▶ _TASK DESCRIPTION_:
Locate each line in the records containing "wing". Copy it.

Collected data

————————

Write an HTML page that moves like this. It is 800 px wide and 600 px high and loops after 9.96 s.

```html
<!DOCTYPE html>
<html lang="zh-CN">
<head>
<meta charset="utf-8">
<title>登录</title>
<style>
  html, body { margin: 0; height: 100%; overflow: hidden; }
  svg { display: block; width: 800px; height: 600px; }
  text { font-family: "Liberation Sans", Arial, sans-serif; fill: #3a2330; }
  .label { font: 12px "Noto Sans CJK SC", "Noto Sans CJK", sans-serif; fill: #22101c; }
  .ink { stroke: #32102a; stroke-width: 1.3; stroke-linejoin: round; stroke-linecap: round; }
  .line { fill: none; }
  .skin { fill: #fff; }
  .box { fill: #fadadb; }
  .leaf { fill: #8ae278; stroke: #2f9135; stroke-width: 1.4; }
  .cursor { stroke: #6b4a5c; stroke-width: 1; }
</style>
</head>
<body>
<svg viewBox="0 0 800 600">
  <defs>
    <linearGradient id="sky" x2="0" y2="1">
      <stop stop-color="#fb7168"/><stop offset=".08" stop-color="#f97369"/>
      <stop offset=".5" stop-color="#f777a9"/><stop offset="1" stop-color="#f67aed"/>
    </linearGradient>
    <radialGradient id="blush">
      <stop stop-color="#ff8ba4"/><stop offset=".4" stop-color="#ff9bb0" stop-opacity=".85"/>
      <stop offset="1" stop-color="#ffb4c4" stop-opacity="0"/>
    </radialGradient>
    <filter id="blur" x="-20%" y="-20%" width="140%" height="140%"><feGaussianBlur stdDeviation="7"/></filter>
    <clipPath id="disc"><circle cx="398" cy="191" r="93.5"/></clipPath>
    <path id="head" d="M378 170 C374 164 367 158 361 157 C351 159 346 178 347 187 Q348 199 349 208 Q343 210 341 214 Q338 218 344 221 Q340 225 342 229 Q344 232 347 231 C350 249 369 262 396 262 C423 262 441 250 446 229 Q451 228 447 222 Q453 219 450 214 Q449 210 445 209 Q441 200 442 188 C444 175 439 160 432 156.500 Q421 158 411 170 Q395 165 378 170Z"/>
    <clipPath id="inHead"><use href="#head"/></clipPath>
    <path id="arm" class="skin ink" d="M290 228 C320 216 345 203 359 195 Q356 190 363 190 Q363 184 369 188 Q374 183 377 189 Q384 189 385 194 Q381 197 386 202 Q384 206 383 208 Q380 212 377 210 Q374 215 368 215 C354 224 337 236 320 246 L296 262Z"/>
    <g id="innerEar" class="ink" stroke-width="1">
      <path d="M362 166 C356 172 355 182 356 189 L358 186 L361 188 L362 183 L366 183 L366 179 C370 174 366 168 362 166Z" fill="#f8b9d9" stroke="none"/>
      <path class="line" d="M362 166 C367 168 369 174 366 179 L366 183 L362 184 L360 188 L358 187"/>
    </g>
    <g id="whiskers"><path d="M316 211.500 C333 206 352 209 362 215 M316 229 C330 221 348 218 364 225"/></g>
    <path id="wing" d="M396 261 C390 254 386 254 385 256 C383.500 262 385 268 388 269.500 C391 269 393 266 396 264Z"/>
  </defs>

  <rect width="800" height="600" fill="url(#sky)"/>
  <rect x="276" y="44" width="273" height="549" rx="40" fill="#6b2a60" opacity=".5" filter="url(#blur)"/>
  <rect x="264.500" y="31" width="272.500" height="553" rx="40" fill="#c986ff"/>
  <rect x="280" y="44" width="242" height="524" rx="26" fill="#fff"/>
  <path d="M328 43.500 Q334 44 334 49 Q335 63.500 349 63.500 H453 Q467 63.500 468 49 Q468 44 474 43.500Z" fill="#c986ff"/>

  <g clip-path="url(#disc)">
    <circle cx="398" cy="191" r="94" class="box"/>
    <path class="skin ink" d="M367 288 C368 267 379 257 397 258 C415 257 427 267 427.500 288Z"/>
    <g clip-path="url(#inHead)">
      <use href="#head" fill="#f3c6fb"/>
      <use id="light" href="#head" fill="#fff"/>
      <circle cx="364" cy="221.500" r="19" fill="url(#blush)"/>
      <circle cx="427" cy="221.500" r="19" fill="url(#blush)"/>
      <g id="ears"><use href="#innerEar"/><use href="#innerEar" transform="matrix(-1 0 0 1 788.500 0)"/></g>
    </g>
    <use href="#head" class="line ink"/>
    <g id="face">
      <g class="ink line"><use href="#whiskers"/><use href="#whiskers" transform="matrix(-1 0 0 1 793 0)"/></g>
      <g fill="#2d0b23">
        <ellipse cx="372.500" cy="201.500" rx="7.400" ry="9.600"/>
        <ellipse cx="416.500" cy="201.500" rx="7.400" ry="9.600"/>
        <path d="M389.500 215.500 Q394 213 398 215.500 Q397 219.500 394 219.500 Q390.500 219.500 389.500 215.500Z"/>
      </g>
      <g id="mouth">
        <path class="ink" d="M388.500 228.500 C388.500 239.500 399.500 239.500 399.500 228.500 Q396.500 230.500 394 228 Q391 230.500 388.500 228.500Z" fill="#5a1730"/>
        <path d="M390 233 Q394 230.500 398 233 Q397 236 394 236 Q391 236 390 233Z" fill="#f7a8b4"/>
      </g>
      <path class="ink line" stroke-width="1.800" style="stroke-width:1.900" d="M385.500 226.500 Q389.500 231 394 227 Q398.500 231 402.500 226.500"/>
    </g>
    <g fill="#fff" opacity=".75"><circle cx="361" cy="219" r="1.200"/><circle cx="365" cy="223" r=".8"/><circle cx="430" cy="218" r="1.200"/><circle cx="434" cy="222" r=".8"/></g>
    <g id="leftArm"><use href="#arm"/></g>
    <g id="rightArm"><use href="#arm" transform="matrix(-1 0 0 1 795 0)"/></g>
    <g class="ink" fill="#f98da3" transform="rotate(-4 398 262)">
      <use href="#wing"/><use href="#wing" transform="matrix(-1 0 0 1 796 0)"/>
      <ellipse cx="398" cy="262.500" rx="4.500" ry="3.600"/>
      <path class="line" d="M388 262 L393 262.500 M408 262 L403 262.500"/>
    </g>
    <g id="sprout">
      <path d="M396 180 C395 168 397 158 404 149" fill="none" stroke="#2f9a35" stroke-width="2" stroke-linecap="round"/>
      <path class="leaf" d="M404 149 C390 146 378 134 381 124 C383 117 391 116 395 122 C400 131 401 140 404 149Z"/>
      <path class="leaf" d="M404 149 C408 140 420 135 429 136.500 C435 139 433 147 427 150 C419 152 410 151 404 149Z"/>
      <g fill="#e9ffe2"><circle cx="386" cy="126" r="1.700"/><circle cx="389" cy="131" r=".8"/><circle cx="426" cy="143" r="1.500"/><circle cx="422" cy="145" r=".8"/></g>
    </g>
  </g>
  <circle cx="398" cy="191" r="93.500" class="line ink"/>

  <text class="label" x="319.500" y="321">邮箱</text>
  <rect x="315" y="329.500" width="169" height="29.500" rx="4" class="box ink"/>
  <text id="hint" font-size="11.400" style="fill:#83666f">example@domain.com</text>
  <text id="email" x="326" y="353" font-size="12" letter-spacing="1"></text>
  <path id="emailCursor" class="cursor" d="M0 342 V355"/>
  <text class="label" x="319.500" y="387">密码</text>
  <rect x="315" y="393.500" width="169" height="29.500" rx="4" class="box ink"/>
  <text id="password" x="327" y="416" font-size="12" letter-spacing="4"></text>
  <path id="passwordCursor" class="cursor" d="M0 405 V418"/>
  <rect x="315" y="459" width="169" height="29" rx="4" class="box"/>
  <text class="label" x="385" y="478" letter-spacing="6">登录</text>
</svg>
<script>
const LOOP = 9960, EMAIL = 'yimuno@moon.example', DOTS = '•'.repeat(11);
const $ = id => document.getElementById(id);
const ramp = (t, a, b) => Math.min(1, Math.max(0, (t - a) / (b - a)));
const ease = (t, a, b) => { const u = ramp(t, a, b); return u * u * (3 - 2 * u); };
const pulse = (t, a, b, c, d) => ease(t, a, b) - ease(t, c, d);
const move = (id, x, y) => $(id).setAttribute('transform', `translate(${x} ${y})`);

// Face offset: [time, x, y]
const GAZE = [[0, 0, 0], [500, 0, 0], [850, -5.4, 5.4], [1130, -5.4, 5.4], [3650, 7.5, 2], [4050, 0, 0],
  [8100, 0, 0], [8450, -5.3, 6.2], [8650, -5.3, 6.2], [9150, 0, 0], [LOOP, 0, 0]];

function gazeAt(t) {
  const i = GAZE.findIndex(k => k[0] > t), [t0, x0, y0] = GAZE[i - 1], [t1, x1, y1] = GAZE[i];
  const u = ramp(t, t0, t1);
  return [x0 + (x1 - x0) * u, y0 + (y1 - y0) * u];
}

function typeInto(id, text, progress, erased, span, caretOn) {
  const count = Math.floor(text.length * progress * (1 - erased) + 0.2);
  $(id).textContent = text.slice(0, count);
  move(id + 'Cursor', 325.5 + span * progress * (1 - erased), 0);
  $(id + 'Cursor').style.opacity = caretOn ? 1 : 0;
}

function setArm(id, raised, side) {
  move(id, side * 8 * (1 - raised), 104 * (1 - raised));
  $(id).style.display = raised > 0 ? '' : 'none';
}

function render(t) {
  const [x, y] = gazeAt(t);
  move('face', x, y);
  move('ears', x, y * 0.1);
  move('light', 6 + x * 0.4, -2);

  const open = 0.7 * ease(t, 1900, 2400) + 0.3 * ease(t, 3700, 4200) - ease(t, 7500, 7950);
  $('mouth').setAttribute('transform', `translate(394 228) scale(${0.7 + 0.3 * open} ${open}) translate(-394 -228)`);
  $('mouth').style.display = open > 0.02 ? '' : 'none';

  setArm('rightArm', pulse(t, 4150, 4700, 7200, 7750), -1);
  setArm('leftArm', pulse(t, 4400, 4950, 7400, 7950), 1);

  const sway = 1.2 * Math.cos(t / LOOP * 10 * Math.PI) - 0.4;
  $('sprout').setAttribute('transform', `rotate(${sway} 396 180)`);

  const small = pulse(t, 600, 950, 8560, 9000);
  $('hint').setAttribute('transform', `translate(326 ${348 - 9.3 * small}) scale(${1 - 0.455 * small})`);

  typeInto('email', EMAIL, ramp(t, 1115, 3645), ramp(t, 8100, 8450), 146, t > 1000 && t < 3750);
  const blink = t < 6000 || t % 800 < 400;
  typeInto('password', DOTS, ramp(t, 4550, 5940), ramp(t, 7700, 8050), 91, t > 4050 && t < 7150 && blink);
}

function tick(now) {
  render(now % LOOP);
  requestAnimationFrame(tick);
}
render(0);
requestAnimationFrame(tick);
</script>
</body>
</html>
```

————————

▶ _EXERCISE ANSWER_:
    <path id="wing" d="M396 261 C390 254 386 254 385 256 C383.500 262 385 268 388 269.500 C391 269 393 266 396 264Z"/>
      <use href="#wing"/><use href="#wing" transform="matrix(-1 0 0 1 796 0)"/>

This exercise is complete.